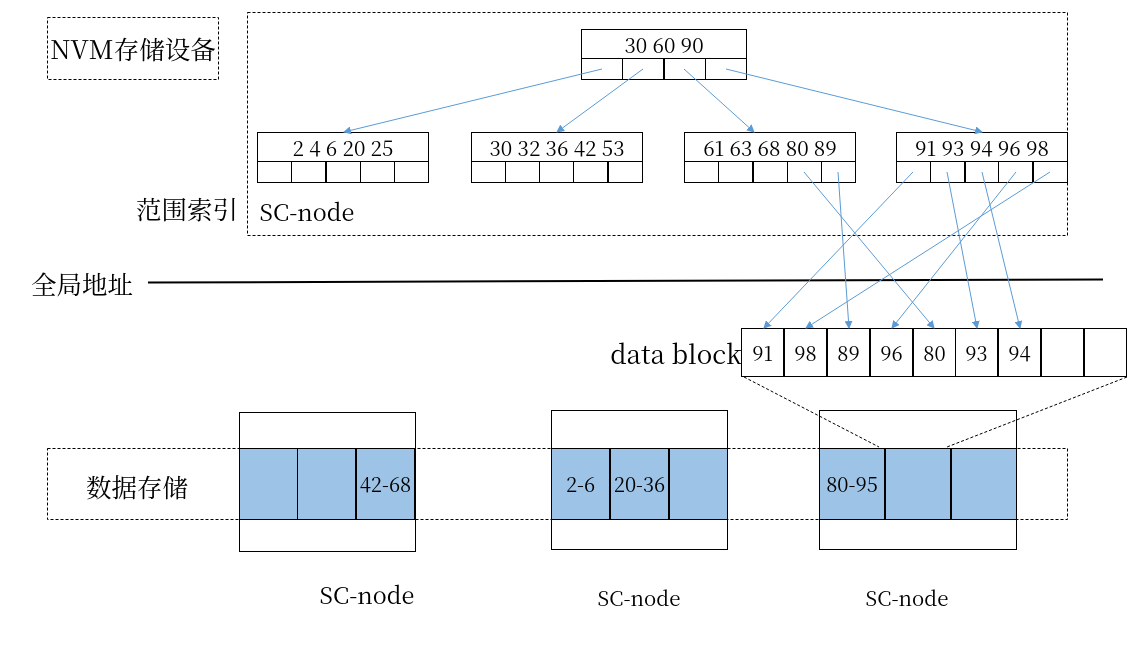
<!DOCTYPE html>
<html lang="zh-CN">
<head>
<meta charset="utf-8">
<title>NVM存储设备 SC-node</title>
<style>
:root { --ink: #000; --paper: #fff; --arrow: #5b9bd5; --block: #9dc3e6; }
* { box-sizing: border-box; margin: 0; }
html, body { width: 1140px; height: 649px; overflow: hidden; background: var(--paper); }
.diagram { position: relative; width: 1140px; height: 649px; overflow: hidden; color: var(--ink);
  font-family: "Noto Serif CJK SC", "Noto Serif CJK JP", "Noto Serif", serif; font-size: 20.5px; line-height: 30px; }
.frames, .links { position: absolute; left: 0; top: 0; }
.frames rect, .links path { fill: none; }
.dashed { stroke: var(--ink); stroke-width: 1; stroke-dasharray: 3 2; }
.label { position: absolute; white-space: nowrap; transform: translateX(-50%); }
.large { font-size: 25.5px; }
.medium { font-size: 23.5px; }
.index-node { position: absolute; height: 51px; border: 1px solid; background: var(--paper); display: flex; flex-direction: column; }
.keys { height: 29px; line-height: 29px; text-align: center; white-space: nowrap; border-bottom: 1px solid; }
.cells { display: flex; flex: 1; }
.cells > * { flex: 1 1 0; min-width: 0; display: flex; align-items: center; justify-content: center; white-space: nowrap; border-right: 1px solid; }
.cells > .bold { border-right-width: 2px; }
.cells > :last-child { border-right: 0; }
.data-block { position: absolute; left: 741px; top: 328px; width: 386px; height: 49px; border: 1px solid; background: var(--paper); font-size: 20px; }
.storage-node { position: absolute; width: 177px; height: 140px; border: 1px solid; background: var(--paper); display: flex; flex-direction: column; }
.storage-node .cells { flex: none; height: 72px; border: 1px solid; border-width: 1px 0; background: var(--block); font-size: 20px; }
</style>
</head>
<body>
<main class="diagram">
  <svg class="frames" width="1140" height="649" viewBox="0 0 1140 649" aria-hidden="true">
    <rect class="dashed" x="47.5" y="17.5" width="171" height="62"/>
    <rect class="dashed" x="247.5" y="12.5" width="820" height="223"/>
    <rect class="dashed" x="47.5" y="448.5" width="1020" height="71"/>
  </svg>

  <p class="label large" style="left:133px;top:33px">NVM存储设备</p>
  <p class="label large" style="left:187px;top:193px">范围索引</p>
  <p class="label medium" style="left:307px;top:196px">SC-node</p>
  <p class="label large" style="left:82px;top:268px">全局地址</p>
  <p class="label large" style="left:676px;top:338px;font-size:26px">data block</p>
  <p class="label large" style="left:137px;top:471px">数据存储</p>

  <section class="index-node" style="left:581px;top:29px;width:166px">
    <div class="keys">30 60 90</div>
    <div class="cells"><i></i><i class="bold"></i><i></i><i></i></div>
  </section>
  <section class="index-node" style="left:257px;top:132px;width:172px">
    <div class="keys">2 4 6 20 25</div>
    <div class="cells"><i></i><i class="bold"></i><i></i><i></i><i></i></div>
  </section>
  <section class="index-node" style="left:471px;top:132px;width:172px">
    <div class="keys">30 32 36 42 53</div>
    <div class="cells"><i></i><i></i><i></i><i class="bold"></i><i></i></div>
  </section>
  <section class="index-node" style="left:684px;top:132px;width:172px">
    <div class="keys">61 63 68 80 89</div>
    <div class="cells"><i></i><i class="bold"></i><i></i><i></i><i></i></div>
  </section>
  <section class="index-node" style="left:896px;top:132px;width:172px">
    <div class="keys">91 93 94 96 98</div>
    <div class="cells"><i></i><i class="bold"></i><i></i><i class="bold"></i><i></i></div>
  </section>

  <section class="data-block cells">
    <span class="bold">91</span><span class="bold">98</span><span class="bold">89</span><span class="bold">96</span><span>80</span><span class="bold">93</span><span class="bold">94</span><span class="bold"></span><span></span>
  </section>

  <section class="storage-node" style="left:239px;top:412px;padding-top:35px">
    <div class="cells" style="border-right-width:1px"><span></span><span class="bold"></span><span>42-68</span></div>
  </section>
  <section class="storage-node" style="left:551px;top:410px;padding-top:37px">
    <div class="cells"><span class="bold">2-6</span><span class="bold">20-36</span><span></span></div>
  </section>
  <section class="storage-node" style="left:819px;top:410px;width:198px;padding-top:37px">
    <div class="cells"><span class="bold">80-95</span><span class="bold"></span><span></span></div>
  </section>

  <p class="label medium" style="left:367px;top:579px">SC-node</p>
  <p class="label" style="left:639px;top:582px">SC-node</p>
  <p class="label" style="left:907px;top:582px">SC-node</p>

  <svg class="links" width="1140" height="649" viewBox="0 0 1140 649" aria-hidden="true">
    <defs>
      <marker id="arrowhead" markerUnits="userSpaceOnUse" markerWidth="8" markerHeight="8" refX="7" refY="4" orient="auto">
        <polygon points="0,0 8,4 0,8" fill="var(--arrow)"/>
      </marker>
    </defs>
    <path d="M148 282.5L1103 279.5" stroke="var(--ink)" stroke-width="2"/>
    <path class="dashed" d="M744 377L879 447M1127 377L947 447"/>
    <g stroke="var(--arrow)" stroke-width="1" marker-end="url(#arrowhead)">
      <path d="M602 69L344 132"/>
      <path d="M643 69L557 132"/>
      <path d="M684 69L754 132"/>
      <path d="M726 69L982 132"/>
      <path d="M804 172L934 328"/>
      <path d="M838 172L849 328"/>
      <path d="M913 172L764 328"/>
      <path d="M947 172L977 328"/>
      <path d="M982 172L1020 328"/>
      <path d="M1016 172L892 328"/>
      <path d="M1050 172L806 328"/>
    </g>
  </svg>
</main>
</body>
</html>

* * * * * * *

From the material above, please return each line containing "html".

<!DOCTYPE html>
<html lang="zh-CN">
html, body { width: 1140px; height: 649px; overflow: hidden; background: var(--paper); }
</html>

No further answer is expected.